We have not been convinced by the plaintiff that in her case the policy behind the rule requiring appeals to be taken only from final judgments is outweighed by her claim that justice demands a present and immediate review of a non-appealable order.
Appeal dismissed because of prematurity and the case remanded to the superior court for further proceedings.NOTES
 The recurrent laryngeal nerve is one of the most important branches of the vagus or pneumogastric nerve. It passes into the vocal chords on each side of the larynx or windpipe and lies beneath the thyroid gland. One of its principal functions is to work the vocal chords. Maloy, Legal Anatomy and Surgery, 145, 403 (2d ed. 1955).
 Regarding the absence of evidence of negligence in the performance of the thyroidectomy by the defendant, the trial judge stated in his memorandum opinion:
"Now, the fact that the injury occurred in the course of the operation is not, I believe, an occurrence from which a layman can draw an inference of negligence, and according to the expert medical testimony, such an injury occurs in a percentage of cases despite reasonable precautions. If I were informed that out of every 100 thyroidectomies there would result a certain percentage involving injury to the nerve, of which a certain number of these occurred in spite of the best precautions, then I might balance these factors and determine the probability of negligence. But I have before me no such information. I am told nothing more than out of so many thyroidectomies a certain percentage will result in injury to the nerve despite precautions.

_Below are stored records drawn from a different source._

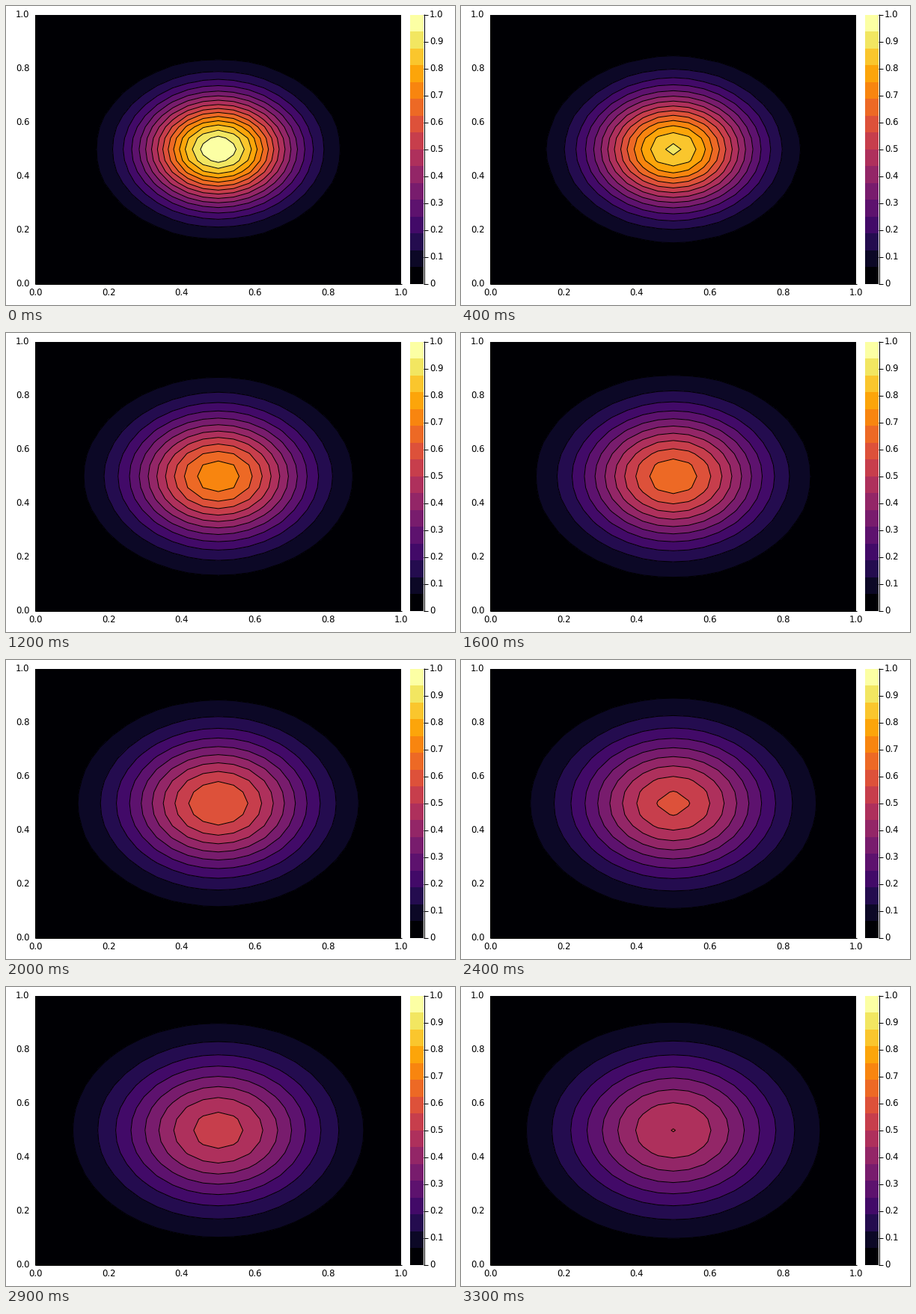
Animation, 600 px wide and 400 px high, one loop 3400 ms. Source, as a matplotlib script:

```python
import numpy as np
import matplotlib.pyplot as plt
from matplotlib.animation import FuncAnimation
from matplotlib.patches import Rectangle

W, H, DPI = 600, 400, 100
FRAMES, INTERVAL = 34, 100
LEFT, RIGHT, TOP, BOTTOM = 39.4, 528.0, 11.8, 371.6
BAR_LEFT, BAR_RIGHT = 540, 558
BANDS = 16
PX = 72 / DPI  # points per pixel

plt.rcParams["font.family"] = "DejaVu Sans"
plt.rcParams["text.hinting"] = "none"

# Heat equation on a coarse grid, edges held at their starting values
N = 25
DIFFUSION = 0.0003  # diffusivity times time step
s = np.linspace(0, 1, N)
gx, gy = np.meshgrid(s, s)


def step(u):
    v = u.copy()
    lap = (u[2:, 1:-1] + u[:-2, 1:-1] + u[1:-1, 2:] + u[1:-1, :-2]
           - 4 * u[1:-1, 1:-1])
    v[1:-1, 1:-1] += DIFFUSION * (N - 1) ** 2 * lap
    return v


states = [np.exp(-25 * ((gx - 0.5) ** 2 + (gy - 0.5) ** 2))]
while len(states) < FRAMES:
    states.append(step(states[-1]))

levels = np.arange(1, BANDS + 1) / BANDS
colors = [plt.get_cmap("inferno")(i / (BANDS - 1)) for i in range(BANDS)]


def to_x(v):
    return LEFT + v * (RIGHT - LEFT)


def to_y(v):
    return BOTTOM - v * (BOTTOM - TOP)


fig = plt.figure(figsize=(W / DPI, H / DPI), dpi=DPI, facecolor="white")
ax = fig.add_axes([0, 0, 1, 1])
ax.set_xlim(0, W)
ax.set_ylim(H, 0)
ax.axis("off")


def box(x0, y0, x1, y1, color, **kw):
    ax.add_patch(Rectangle((x0, y0), x1 - x0, y1 - y0, fc=color, lw=0, **kw))


def line(xs, ys):
    ax.plot(xs, ys, color="black", lw=PX, solid_capstyle="butt", zorder=5)


def label(x, y, text, ha):
    ax.text(x, y + 4.2, text, ha=ha, va="baseline", fontsize=11.6 * PX)


# Plot area, axis lines and tick labels
box(LEFT, TOP, RIGHT, BOTTOM, colors[0], zorder=0)
line([LEFT, LEFT], [TOP, BOTTOM + 0.5])
line([LEFT - 0.5, RIGHT + 0.5], [BOTTOM, BOTTOM])
for v in np.arange(6) / 5:
    label(to_x(v), 383.3, f"{v:.1f}", "center")
    label(31.6, to_y(v), f"{v:.1f}", "right")

# Colour bar
for i, color in enumerate(colors):
    box(BAR_LEFT, to_y((i + 1) / BANDS), BAR_RIGHT, to_y(i / BANDS), color,
        antialiased=False)
line([BAR_RIGHT + 0.5] * 2, [TOP - 0.5, BOTTOM])
for i in range(11):
    y = to_y(i / 10)
    line([BAR_RIGHT, BAR_RIGHT + 6], [y, y])
    label(566, y, f"{i / 10:.1f}" if i else "0", "left")

px, py = to_x(gx), to_y(gy)
drawn = []


def update(k):
    while drawn:
        drawn.pop().remove()
    u = states[k]
    fill_levels = np.append(levels[:-1], 1.01)
    drawn.append(ax.contourf(px, py, u, levels=fill_levels,
                             colors=colors[1:], zorder=1))
    drawn.append(ax.contour(px, py, u, levels=levels[levels < u.max()],
                            colors="black", linewidths=PX, zorder=2))
    return drawn


anim = FuncAnimation(fig, update, frames=FRAMES, interval=INTERVAL,
                     init_func=lambda: update(0), repeat=True, repeat_delay=0,
                     blit=False)
plt.show()
```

I cannot say therefor, under these circumstances, that the defendant was probably negligent. The inference that the injury to the nerve occurred in spite of precautions is equally strong as the inference that the injury to the nerve occurred through negligence. Hence, I cannot make a finding that the probable cause of plaintiff's injury was defendant's negligence."
 Supreme Ct.R. 6 provides in part: "An appeal may be taken to this court from a final judgment entered by the superior court or a judge thereof in any action or proceeding, civil or criminal * * *."
 359 P.2d 951, 954 (Alaska 1961). This case is cited by the parties as Wood v. Gray.
 See Leonidakis v. International Telecoin Corp., 208 F.2d 934, 936 (2d Cir.1953); 6 Moore, Federal Practice para. 54.13, at 125 (2d ed. 1953). The provision of Fed.R.Civ.P. 56(c) mentioned in the Leonidakis case is identical with a similar provision in our Civ.R. 56(c).
 366 P.2d 714 (Alaska 1961).
 355 P.2d 594 (Alaska 1960).
 359 P.2d 951 (Alaska 1961).
 Supra note 7.
 Supreme Ct.R. 24 provides as follows:
"A review shall not be a matter of right, but will be granted only: (1) where the order or decision sought to be reviewed is of such substance and importance as to justify deviation from the normal appellate procedure by way of appeal and to require the immediate attention of this court; (2) where the sound policy behind the general rule of requiring appeals to be taken only from final judgments is outweighed by the claim of the individual case that justice demands a present and immediate review of a particular non-appealable order or decision; or (3) where the superior court has so far departed from the accepted and usual course of judicial proceedings, or so far sanctioned such a departure by an inferior court or administrative tribunal, as to call for this court's power of supervision and review."
 Supra note 8, 359 P.2d at 954.
 352 P.2d 129 (Alaska 1960).
 City of Fairbanks v. Schaible, 352 P.2d, at 130, supra note 12.
 City of Fairbanks v. Schaible, 352 P.2d, at 131, supra note 12.
 364 P.2d 60, 62 (Alaska 1961).